→ **Problem**
This task calls for every line of the material to be output verbatim.

→ **Task data**

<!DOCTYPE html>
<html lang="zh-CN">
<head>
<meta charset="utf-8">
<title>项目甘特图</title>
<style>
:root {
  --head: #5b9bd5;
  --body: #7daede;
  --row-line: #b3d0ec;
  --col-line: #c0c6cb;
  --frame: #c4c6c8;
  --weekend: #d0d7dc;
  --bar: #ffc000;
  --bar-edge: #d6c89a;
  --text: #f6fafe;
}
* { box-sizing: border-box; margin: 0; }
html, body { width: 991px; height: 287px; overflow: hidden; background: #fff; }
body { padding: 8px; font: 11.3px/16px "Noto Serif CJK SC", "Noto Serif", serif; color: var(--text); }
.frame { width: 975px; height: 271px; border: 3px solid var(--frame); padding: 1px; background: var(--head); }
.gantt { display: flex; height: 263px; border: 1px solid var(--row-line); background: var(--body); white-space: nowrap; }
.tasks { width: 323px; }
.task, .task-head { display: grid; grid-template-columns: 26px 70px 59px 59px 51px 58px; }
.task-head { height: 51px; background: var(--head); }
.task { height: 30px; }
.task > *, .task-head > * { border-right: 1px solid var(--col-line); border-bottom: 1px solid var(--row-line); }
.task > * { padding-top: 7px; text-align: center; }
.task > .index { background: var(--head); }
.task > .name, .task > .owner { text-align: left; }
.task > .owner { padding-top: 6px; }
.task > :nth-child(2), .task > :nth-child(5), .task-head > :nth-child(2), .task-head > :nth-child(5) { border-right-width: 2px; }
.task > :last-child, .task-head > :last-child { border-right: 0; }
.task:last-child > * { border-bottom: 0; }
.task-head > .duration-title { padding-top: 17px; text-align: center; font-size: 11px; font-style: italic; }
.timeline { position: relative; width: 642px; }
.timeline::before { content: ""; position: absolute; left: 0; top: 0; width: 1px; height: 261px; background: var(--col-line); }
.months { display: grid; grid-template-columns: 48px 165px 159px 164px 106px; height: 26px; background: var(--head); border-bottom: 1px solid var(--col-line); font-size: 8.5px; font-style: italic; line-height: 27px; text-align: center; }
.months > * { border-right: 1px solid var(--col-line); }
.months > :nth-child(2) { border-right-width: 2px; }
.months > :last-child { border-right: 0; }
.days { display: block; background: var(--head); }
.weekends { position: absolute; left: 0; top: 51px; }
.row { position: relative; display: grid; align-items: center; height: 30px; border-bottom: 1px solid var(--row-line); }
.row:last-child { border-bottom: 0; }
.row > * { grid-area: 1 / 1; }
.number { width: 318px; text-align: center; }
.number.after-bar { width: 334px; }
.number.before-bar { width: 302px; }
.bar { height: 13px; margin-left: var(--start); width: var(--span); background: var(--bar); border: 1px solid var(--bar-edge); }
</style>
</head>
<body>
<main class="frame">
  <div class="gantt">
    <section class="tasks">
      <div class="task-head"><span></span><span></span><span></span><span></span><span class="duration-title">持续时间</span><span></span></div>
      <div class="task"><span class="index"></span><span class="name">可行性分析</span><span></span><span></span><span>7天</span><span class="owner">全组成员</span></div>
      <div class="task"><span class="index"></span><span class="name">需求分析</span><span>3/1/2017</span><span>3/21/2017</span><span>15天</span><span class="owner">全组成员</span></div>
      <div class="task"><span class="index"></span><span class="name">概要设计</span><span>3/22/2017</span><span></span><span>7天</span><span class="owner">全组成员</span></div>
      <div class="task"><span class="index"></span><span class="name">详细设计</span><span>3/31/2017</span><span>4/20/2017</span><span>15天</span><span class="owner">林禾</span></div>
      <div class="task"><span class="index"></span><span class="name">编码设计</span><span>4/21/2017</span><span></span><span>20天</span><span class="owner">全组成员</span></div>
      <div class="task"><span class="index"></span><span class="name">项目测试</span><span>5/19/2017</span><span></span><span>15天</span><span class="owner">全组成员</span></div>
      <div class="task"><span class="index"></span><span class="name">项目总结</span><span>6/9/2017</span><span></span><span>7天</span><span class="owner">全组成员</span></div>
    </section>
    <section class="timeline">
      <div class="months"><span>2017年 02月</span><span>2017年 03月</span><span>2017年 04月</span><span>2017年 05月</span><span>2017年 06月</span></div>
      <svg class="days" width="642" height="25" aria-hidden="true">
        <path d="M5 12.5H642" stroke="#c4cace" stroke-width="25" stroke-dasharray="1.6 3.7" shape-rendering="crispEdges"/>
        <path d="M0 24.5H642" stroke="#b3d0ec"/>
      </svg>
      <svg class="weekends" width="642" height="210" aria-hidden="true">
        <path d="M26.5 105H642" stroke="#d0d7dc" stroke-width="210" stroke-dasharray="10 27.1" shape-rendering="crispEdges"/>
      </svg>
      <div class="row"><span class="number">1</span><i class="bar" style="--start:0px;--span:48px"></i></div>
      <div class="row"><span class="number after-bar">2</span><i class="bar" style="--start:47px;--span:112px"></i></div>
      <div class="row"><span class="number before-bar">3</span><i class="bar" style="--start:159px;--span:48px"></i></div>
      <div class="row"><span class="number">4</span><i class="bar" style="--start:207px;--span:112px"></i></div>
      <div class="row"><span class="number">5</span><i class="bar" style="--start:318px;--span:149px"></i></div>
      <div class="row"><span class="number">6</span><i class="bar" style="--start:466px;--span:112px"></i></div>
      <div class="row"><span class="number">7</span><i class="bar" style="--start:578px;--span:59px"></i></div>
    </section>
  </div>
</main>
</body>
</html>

→ **Answer to this exercise**
<!DOCTYPE html>
<html lang="zh-CN">
<head>
<meta charset="utf-8">
<title>项目甘特图</title>
<style>
:root {
  --head: #5b9bd5;
  --body: #7daede;
  --row-line: #b3d0ec;
  --col-line: #c0c6cb;
  --frame: #c4c6c8;
  --weekend: #d0d7dc;
  --bar: #ffc000;
  --bar-edge: #d6c89a;
  --text: #f6fafe;
}
* { box-sizing: border-box; margin: 0; }
html, body { width: 991px; height: 287px; overflow: hidden; background: #fff; }
body { padding: 8px; font: 11.3px/16px "Noto Serif CJK SC", "Noto Serif", serif; color: var(--text); }
.frame { width: 975px; height: 271px; border: 3px solid var(--frame); padding: 1px; background: var(--head); }
.gantt { display: flex; height: 263px; border: 1px solid var(--row-line); background: var(--body); white-space: nowrap; }
.tasks { width: 323px; }
.task, .task-head { display: grid; grid-template-columns: 26px 70px 59px 59px 51px 58px; }
.task-head { height: 51px; background: var(--head); }
.task { height: 30px; }
.task > *, .task-head > * { border-right: 1px solid var(--col-line); border-bottom: 1px solid var(--row-line); }
.task > * { padding-top: 7px; text-align: center; }
.task > .index { background: var(--head); }
.task > .name, .task > .owner { text-align: left; }
.task > .owner { padding-top: 6px; }
.task > :nth-child(2), .task > :nth-child(5), .task-head > :nth-child(2), .task-head > :nth-child(5) { border-right-width: 2px; }
.task > :last-child, .task-head > :last-child { border-right: 0; }
.task:last-child > * { border-bottom: 0; }
.task-head > .duration-title { padding-top: 17px; text-align: center; font-size: 11px; font-style: italic; }
.timeline { position: relative; width: 642px; }
.timeline::before { content: ""; position: absolute; left: 0; top: 0; width: 1px; height: 261px; background: var(--col-line); }
.months { display: grid; grid-template-columns: 48px 165px 159px 164px 106px; height: 26px; background: var(--head); border-bottom: 1px solid var(--col-line); font-size: 8.5px; font-style: italic; line-height: 27px; text-align: center; }
.months > * { border-right: 1px solid var(--col-line); }
.months > :nth-child(2) { border-right-width: 2px; }
.months > :last-child { border-right: 0; }
.days { display: block; background: var(--head); }
.weekends { position: absolute; left: 0; top: 51px; }
.row { position: relative; display: grid; align-items: center; height: 30px; border-bottom: 1px solid var(--row-line); }
.row:last-child { border-bottom: 0; }
.row > * { grid-area: 1 / 1; }
.number { width: 318px; text-align: center; }
.number.after-bar { width: 334px; }
.number.before-bar { width: 302px; }
.bar { height: 13px; margin-left: var(--start); width: var(--span); background: var(--bar); border: 1px solid var(--bar-edge); }
</style>
</head>
<body>
<main class="frame">
  <div class="gantt">
    <section class="tasks">
      <div class="task-head"><span></span><span></span><span></span><span></span><span class="duration-title">持续时间</span><span></span></div>
      <div class="task"><span class="index"></span><span class="name">可行性分析</span><span></span><span></span><span>7天</span><span class="owner">全组成员</span></div>
      <div class="task"><span class="index"></span><span class="name">需求分析</span><span>3/1/2017</span><span>3/21/2017</span><span>15天</span><span class="owner">全组成员</span></div>
      <div class="task"><span class="index"></span><span class="name">概要设计</span><span>3/22/2017</span><span></span><span>7天</span><span class="owner">全组成员</span></div>
      <div class="task"><span class="index"></span><span class="name">详细设计</span><span>3/31/2017</span><span>4/20/2017</span><span>15天</span><span class="owner">林禾</span></div>
      <div class="task"><span class="index"></span><span class="name">编码设计</span><span>4/21/2017</span><span></span><span>20天</span><span class="owner">全组成员</span></div>
      <div class="task"><span class="index"></span><span class="name">项目测试</span><span>5/19/2017</span><span></span><span>15天</span><span class="owner">全组成员</span></div>
      <div class="task"><span class="index"></span><span class="name">项目总结</span><span>6/9/2017</span><span></span><span>7天</span><span class="owner">全组成员</span></div>
    </section>
    <section class="timeline">
      <div class="months"><span>2017年 02月</span><span>2017年 03月</span><span>2017年 04月</span><span>2017年 05月</span><span>2017年 06月</span></div>
      <svg class="days" width="642" height="25" aria-hidden="true">
        <path d="M5 12.5H642" stroke="#c4cace" stroke-width="25" stroke-dasharray="1.6 3.7" shape-rendering="crispEdges"/>
        <path d="M0 24.5H642" stroke="#b3d0ec"/>
      </svg>
      <svg class="weekends" width="642" height="210" aria-hidden="true">
        <path d="M26.5 105H642" stroke="#d0d7dc" stroke-width="210" stroke-dasharray="10 27.1" shape-rendering="crispEdges"/>
      </svg>
      <div class="row"><span class="number">1</span><i class="bar" style="--start:0px;--span:48px"></i></div>
      <div class="row"><span class="number after-bar">2</span><i class="bar" style="--start:47px;--span:112px"></i></div>
      <div class="row"><span class="number before-bar">3</span><i class="bar" style="--start:159px;--span:48px"></i></div>
      <div class="row"><span class="number">4</span><i class="bar" style="--start:207px;--span:112px"></i></div>
      <div class="row"><span class="number">5</span><i class="bar" style="--start:318px;--span:149px"></i></div>
      <div class="row"><span class="number">6</span><i class="bar" style="--start:466px;--span:112px"></i></div>
      <div class="row"><span class="number">7</span><i class="bar" style="--start:578px;--span:59px"></i></div>
    </section>
  </div>
</main>
</body>
</html>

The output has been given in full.